→ Data shown:
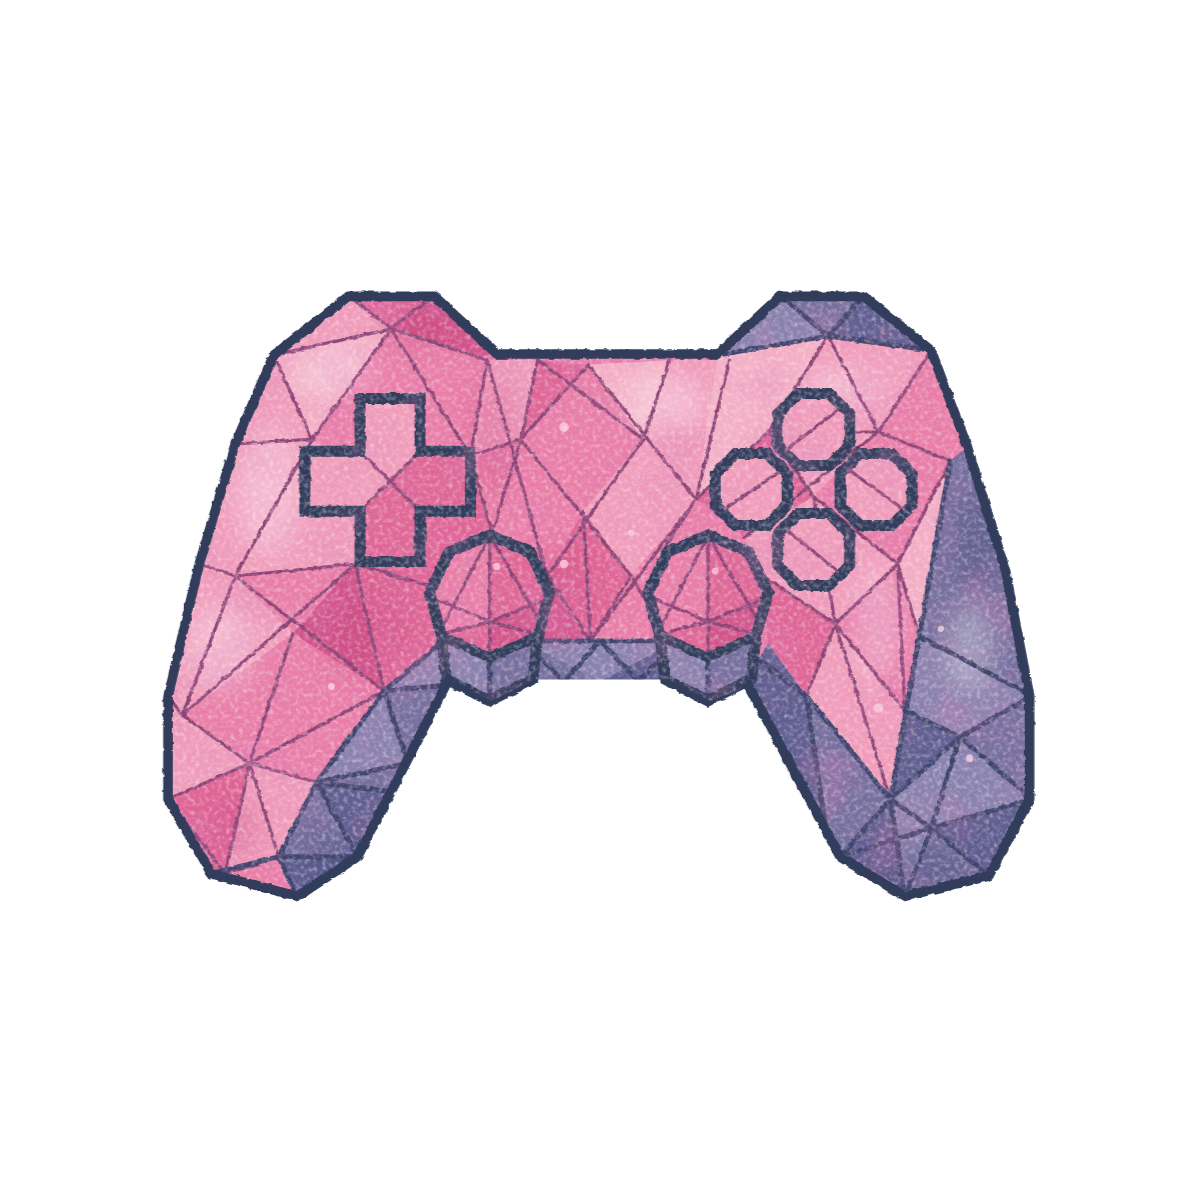
<!DOCTYPE html>
<html lang="en">
<head>
<meta charset="utf-8">
<title>Faceted watercolour game controller</title>
<style>
:root{
  --paper:#ffffff;
  --pink:#e97fa9;
  --pink-light:#f09dbb;
  --pink-pale:#f4b0c6;
  --pink-deep:#df6797;
  --rose:#d2578c;
  --violet:#77709f;
  --violet-light:#8a82ae;
  --violet-deep:#605f90;
  --seam:#8c4576;
  --seam-dark:#3f456d;
  --ink:#323d5b;
}
*{margin:0;padding:0;box-sizing:border-box}
html,body{width:1200px;height:1200px;overflow:hidden;background:var(--paper)}
.artwork{display:block;width:1200px;height:1200px}
.p1{fill:var(--pink)}
.p2{fill:var(--pink-light)}
.p3{fill:var(--pink-pale)}
.p4{fill:var(--pink-deep)}
.p5{fill:var(--rose)}
.v1{fill:var(--violet)}
.v2{fill:var(--violet-light)}
.v3{fill:var(--violet-deep)}
.seams,.seams-dark,.outline,.control{fill:none;stroke-linejoin:round;stroke-linecap:round}
.seams{stroke:var(--seam);stroke-width:1.35}
.seams-dark{stroke:var(--seam-dark);stroke-width:2}
.outline{stroke:var(--ink);stroke-width:4}
.control{stroke:var(--ink);stroke-width:4.6;stroke-linejoin:miter}
.blooms{fill:#fff;opacity:.3}
.pools{fill:#c93f7c;opacity:.3}
.pools-dark{fill:#454a7c;opacity:.35}
.specks{fill:#fbd3df;opacity:.8}
</style>
</head>
<body>
<svg class="artwork" viewBox="0 0 500 500" role="img" aria-label="Low-poly game controller painted in pink and violet watercolour">
  <defs>
    <path id="body-shape" d="M145 123.500H181L207 147.500H299L325 123.500H360L388 146L403 186L419 238L429 290V333L412 365L377 373.500L350 357L312 286L296 292L278 283H223L205 292L187 283L149 357L124 373.500L88 364L70 333V290L83 235L98 185L114 148Z"/>
    <clipPath id="body-clip"><use href="#body-shape"/></clipPath>
    <polygon id="face-button" points="-6.500,-15 6.500,-15 15,-6.500 15,6.500 6.500,15 -6.500,15 -15,6.500 -15,-6.500"/>
    <filter id="soft" x="-40%" y="-40%" width="180%" height="180%"><feGaussianBlur stdDeviation="5"/></filter>
    <filter id="brush-edge" x="-5%" y="-5%" width="110%" height="110%">
      <feTurbulence type="fractalNoise" baseFrequency=".35" numOctaves="2" seed="4" result="n"/>
      <feDisplacementMap in="SourceGraphic" in2="n" scale="1.500" xChannelSelector="R" yChannelSelector="G"/>
    </filter>
    <filter id="light-grain" x="0" y="0" width="100%" height="100%">
      <feTurbulence type="fractalNoise" baseFrequency=".55" numOctaves="3" seed="8"/>
      <feColorMatrix values="0 0 0 0 1  0 0 0 0 .92  0 0 0 0 .96  1.800 1.200 0 0 -1.360"/>
    </filter>
    <filter id="dark-wash" x="0" y="0" width="100%" height="100%">
      <feTurbulence type="fractalNoise" baseFrequency=".045" numOctaves="4" seed="21"/>
      <feColorMatrix values="0 0 0 0 .72  0 0 0 0 .22  0 0 0 0 .48  0 2.600 0 0 -1.200"/>
    </filter>

    <g id="stick">
      <polygon class="p4" points="0,-24 17,-17 24,0 19,20 0,28 -18,20 -25,0 -17,-17"/>
      <polygon class="p1" points="0,-24 0,12 -20,17 -25,0 -17,-17"/>
      <polygon class="p5" points="0,12 24,0 19,20 0,28"/>
      <polygon class="p4" points="0,12 -20,17 0,28"/>
      <polygon class="v2" points="-20,15 0,28 0,45 -18,36"/>
      <polygon class="v1" points="20,15 0,28 0,45 18,36"/>
      <path class="seams" d="M0-24V12L-24 2M0 12L23 3M0 12L-19 17M0 12L19 17M0 12V28M0-24L-20 15M0-24L21 12"/>
      <path class="seams-dark" d="M-19 17L0 28L19 17M0 28V45"/>
      <polygon class="control" points="0,-24 17,-17 25,0 20,18 18,36 0,45 -18,36 -20,18 -25,0 -17,-17"/>
      <path class="outline" d="M-20 18L0 27L20 18"/>
    </g>
  </defs>

  <g id="controller">
    <use href="#body-shape" class="p1"/>

    <g id="facets" clip-path="url(#body-clip)">
      <g id="left-half">
        <polygon class="p2" points="145,123 163,137 114,148"/>
        <polygon class="p4" points="145,123 181,123 163,137"/>
        <polygon class="p5" points="181,123 207,147 194,150 163,137"/>
        <polygon class="p3" points="114,148 163,137 130,183"/>
        <polygon class="p2" points="114,148 130,183 98,240 83,235 98,185"/>
        <polygon class="p1" points="163,137 203,150 196,190 130,183"/>
        <polygon class="p2" points="130,183 163,205 148,235 98,240"/>
        <polygon class="p4" points="163,205 196,190 205,222 182,245 148,235"/>
        <polygon class="p2" points="98,240 122,264 76,298 70,290 83,235"/>
        <polygon class="p1" points="98,240 148,235 122,264"/>
        <polygon class="p4" points="148,235 182,245 186,266 160,288"/>
        <polygon class="p5" points="148,235 160,288 122,264"/>
        <polygon class="p1" points="122,264 160,288 132,326 104,318 76,298"/>
        <polygon class="p2" points="76,298 104,318 70,333 65,290"/>
        <polygon class="p4" points="70,333 104,318 94,364 86,364"/>
        <polygon class="p2" points="104,318 132,326 116,357 94,364"/>
        <polygon class="p1" points="94,364 116,357 124,374 88,364"/>
      </g>
      <g id="centre">
        <polygon class="p2" points="203,150 224,150 217,183 196,190"/>
        <polygon class="p4" points="224,150 245,152 217,183"/>
        <polygon class="p1" points="245,152 268,183 243,213 217,183"/>
        <polygon class="p3" points="245,152 279,150 268,183"/>
        <polygon class="p2" points="279,150 304,150 290,208 268,183"/>
        <polygon class="p1" points="217,183 243,213 228,240 205,222 196,190"/>
        <polygon class="p2" points="268,183 290,208 263,240 243,213"/>
        <polygon class="p4" points="243,213 263,240 246,267 228,240"/>
        <polygon class="p5" points="228,240 246,267 220,268"/>
        <polygon class="p1" points="263,240 290,208 280,268 246,267"/>
        <polygon class="v2" points="218,267 282,267 278,285 223,285"/>
        <polygon class="v1" points="218,267 250,284 223,285"/>
        <polygon class="v3" points="282,267 250,284 278,285"/>
      </g>
      <g id="right-half">
        <polygon class="v1" points="325,123 360,123 345,140 299,148"/>
        <polygon class="v3" points="360,123 388,146 345,140"/>
        <polygon class="v2" points="325,123 345,140 299,148"/>
        <polygon class="p3" points="299,148 345,140 320,180 290,208"/>
        <polygon class="p2" points="345,140 388,146 366,180 320,180"/>
        <polygon class="p1" points="388,146 402,186 396,192 366,180"/>
        <polygon class="p2" points="320,180 366,180 339,207"/>
        <polygon class="p4" points="320,180 339,207 310,224 290,208"/>
        <polygon class="p1" points="366,180 396,192 374,235 339,207"/>
        <polygon class="p2" points="339,207 374,235 348,260 318,240 310,224"/>
        <polygon class="p3" points="396,192 383,265 374,235"/>
        <polygon class="p1" points="374,235 383,265 377,296 348,260"/>
        <polygon class="p4" points="318,240 348,260 336,290 320,268"/>
        <polygon class="p2" points="348,260 377,296 371,333 336,290"/>
        <polygon class="v1" points="396,192 403,186 421,238 430,290 383,265"/>
        <polygon class="v2" points="383,265 430,290 400,307 377,296"/>
        <polygon class="v3" points="377,296 400,307 371,333"/>
        <polygon class="v1" points="430,290 430,333 400,307"/>
        <polygon class="v2" points="400,307 430,333 388,345 371,333"/>
        <polygon class="v3" points="430,333 412,365 388,345"/>
        <polygon class="v1" points="388,345 412,365 377,374"/>
        <polygon class="v2" points="371,333 388,345 377,374 362,348"/>
        <polygon class="v3" points="310,285 320,268 336,290 344,345"/>
        <polygon class="v1" points="336,290 371,333 350,357 344,345"/>
        <polygon class="v3" points="371,333 377,374 350,357"/>
      </g>
      <g id="left-grip-shadow">
        <polygon class="v2" points="186,266 190,285 160,288"/>
        <polygon class="v1" points="160,288 190,285 162,333 132,326"/>
        <polygon class="v2" points="160,288 170,318 132,326"/>
        <polygon class="v3" points="132,326 164,330 149,357"/>
        <polygon class="v1" points="132,326 149,357 116,357"/>
        <polygon class="v3" points="116,357 149,357 124,374"/>
      </g>

      <g id="watercolour-pools" filter="url(#soft)">
        <ellipse class="blooms" cx="112" cy="205" rx="13" ry="26"/>
        <ellipse class="blooms" cx="92" cy="270" rx="14" ry="18"/>
        <ellipse class="blooms" cx="140" cy="155" rx="16" ry="8"/>
        <ellipse class="blooms" cx="276" cy="168" rx="18" ry="12"/>
        <ellipse class="blooms" cx="352" cy="162" rx="18" ry="9"/>
        <ellipse class="blooms" cx="366" cy="260" rx="10" ry="24"/>
        <ellipse class="blooms" cx="404" cy="270" rx="10" ry="18"/>
        <ellipse class="pools" cx="176" cy="135" rx="16" ry="9"/>
        <ellipse class="pools" cx="152" cy="262" rx="18" ry="20"/>
        <ellipse class="pools" cx="232" cy="246" rx="14" ry="18"/>
        <ellipse class="pools" cx="97" cy="345" rx="12" ry="12"/>
        <ellipse class="pools" cx="205" cy="182" rx="9" ry="24"/>
        <ellipse class="pools-dark" cx="408" cy="226" rx="10" ry="22"/>
        <ellipse class="pools-dark" cx="384" cy="362" rx="24" ry="9"/>
        <ellipse class="pools-dark" cx="140" cy="358" rx="14" ry="10"/>
      </g>
    </g>

    <g id="facet-seams" clip-path="url(#body-clip)" filter="url(#brush-edge)">
      <path class="seams" d="M145 123L163 137L181 123M114 148L163 137L203 150M114 148L130 183L163 137L196 190M130 183L98 240M98 185L130 183M203 150L196 190L205 222M203 150L228 240M98 240L148 235L163 205M98 240L160 288M148 235L76 298M148 235L160 288M148 235L182 245M83 235L98 240L76 298M122 264L104 318L76 298L70 290M104 318L160 288M70 333L104 318L132 326M104 318L94 364M104 318L116 357L94 364M70 333L94 364"/>
      <path class="seams" d="M224 150L217 183L196 190M245 152L217 183L205 222M217 183L263 240L280 268M245 152L290 208M279 150L268 183L228 240L246 267L290 208M304 150L290 208L276 230M228 240L220 268M224 150L268 183M243 213L246 267M263 240L246 267"/>
      <path class="seams" d="M299 148L345 140L388 146L366 180L320 180L290 208M345 140L320 180L339 207M345 140L366 180L396 192M366 180L310 224M339 207L374 235L396 192M374 235L383 265M374 235L348 260L318 240M348 260L377 296L374 235M348 260L336 290M348 260L371 333M339 207L348 260"/>
      <path class="seams-dark" d="M325 123L345 140L360 123M299 148L345 140L388 146M396 192L383 265L371 333M383 265L430 290L400 307L377 296M371 333L400 307L430 333L388 345L371 333L377 374L388 345L412 365M371 333L350 357M310 270L336 290L371 333M336 290L344 345M400 307L388 345M350 357L388 345"/>
      <path class="seams-dark" d="M186 266L160 288L132 326L116 357L124 374M160 288L190 285M160 288L170 318L132 326L149 357L116 357L88 364M132 326L164 330M218 267H282M218 267L235 284L250 267L266 284L282 267"/>
    </g>

    <g id="d-pad" filter="url(#brush-edge)">
      <polygon class="p2" points="150,166 175,166 175,188 196,188 196,213 175,213 175,234 150,234 150,213 127,213 127,188 150,188"/>
      <path class="p4" d="M162 200L175 188H196V213H175ZM162 200L175 213V234H150V213Z"/>
      <path class="seams" d="M150 188L175 213M175 188L150 213"/>
      <polygon class="control" points="150,166 175,166 175,188 196,188 196,213 175,213 175,234 150,234 150,213 127,213 127,188 150,188"/>
    </g>

    <g id="face-buttons" class="control" filter="url(#brush-edge)">
      <g class="p2">
        <use href="#face-button" x="339" y="179"/>
        <use href="#face-button" x="313" y="204"/>
        <use href="#face-button" x="365" y="204"/>
        <use href="#face-button" x="339" y="229"/>
      </g>
      <path class="seams" d="M328 187L349 171M302 212L324 197M354 196L376 212M328 221L349 238"/>
    </g>

    <path class="outline" filter="url(#brush-edge)" d="M223 283H278"/>
    <g id="thumb-sticks" filter="url(#brush-edge)">
      <use href="#stick" x="204" y="247"/>
      <use href="#stick" x="295" y="247"/>
    </g>

    <g class="specks">
      <circle cx="235" cy="178" r="2"/><circle cx="235" cy="235" r="1.800"/><circle cx="263" cy="222" r="1.300"/>
      <circle cx="366" cy="295" r="2"/><circle cx="138" cy="286" r="1.400"/><circle cx="207" cy="236" r="1.500"/>
      <circle cx="404" cy="316" r="1.500"/><circle cx="392" cy="262" r="1.300"/><circle cx="298" cy="238" r="1.400"/>
    </g>

    <g id="paper-texture" clip-path="url(#body-clip)">
      <rect x="66" y="118" width="368" height="260" filter="url(#dark-wash)" opacity=".28"/>
      <rect x="66" y="118" width="368" height="260" filter="url(#light-grain)" opacity=".42"/>
    </g>

    <path class="outline" filter="url(#brush-edge)" d="M187 283L149 357L124 373.500L88 364L70 333V290L83 235L98 185L114 148L145 123.500H181L207 147.500H299L325 123.500H360L388 146L403 186L419 238L429 290V333L412 365L377 373.500L350 357L312 286"/>
  </g>
</svg>
</body>
</html>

→ Assignment:
Go through the entries and copy every line with "light".

→ Task result:
  --pink-light:#f09dbb;
  --violet-light:#8a82ae;
.p2{fill:var(--pink-light)}
.v2{fill:var(--violet-light)}
    <filter id="light-grain" x="0" y="0" width="100%" height="100%">
      <rect x="66" y="118" width="368" height="260" filter="url(#light-grain)" opacity=".42"/>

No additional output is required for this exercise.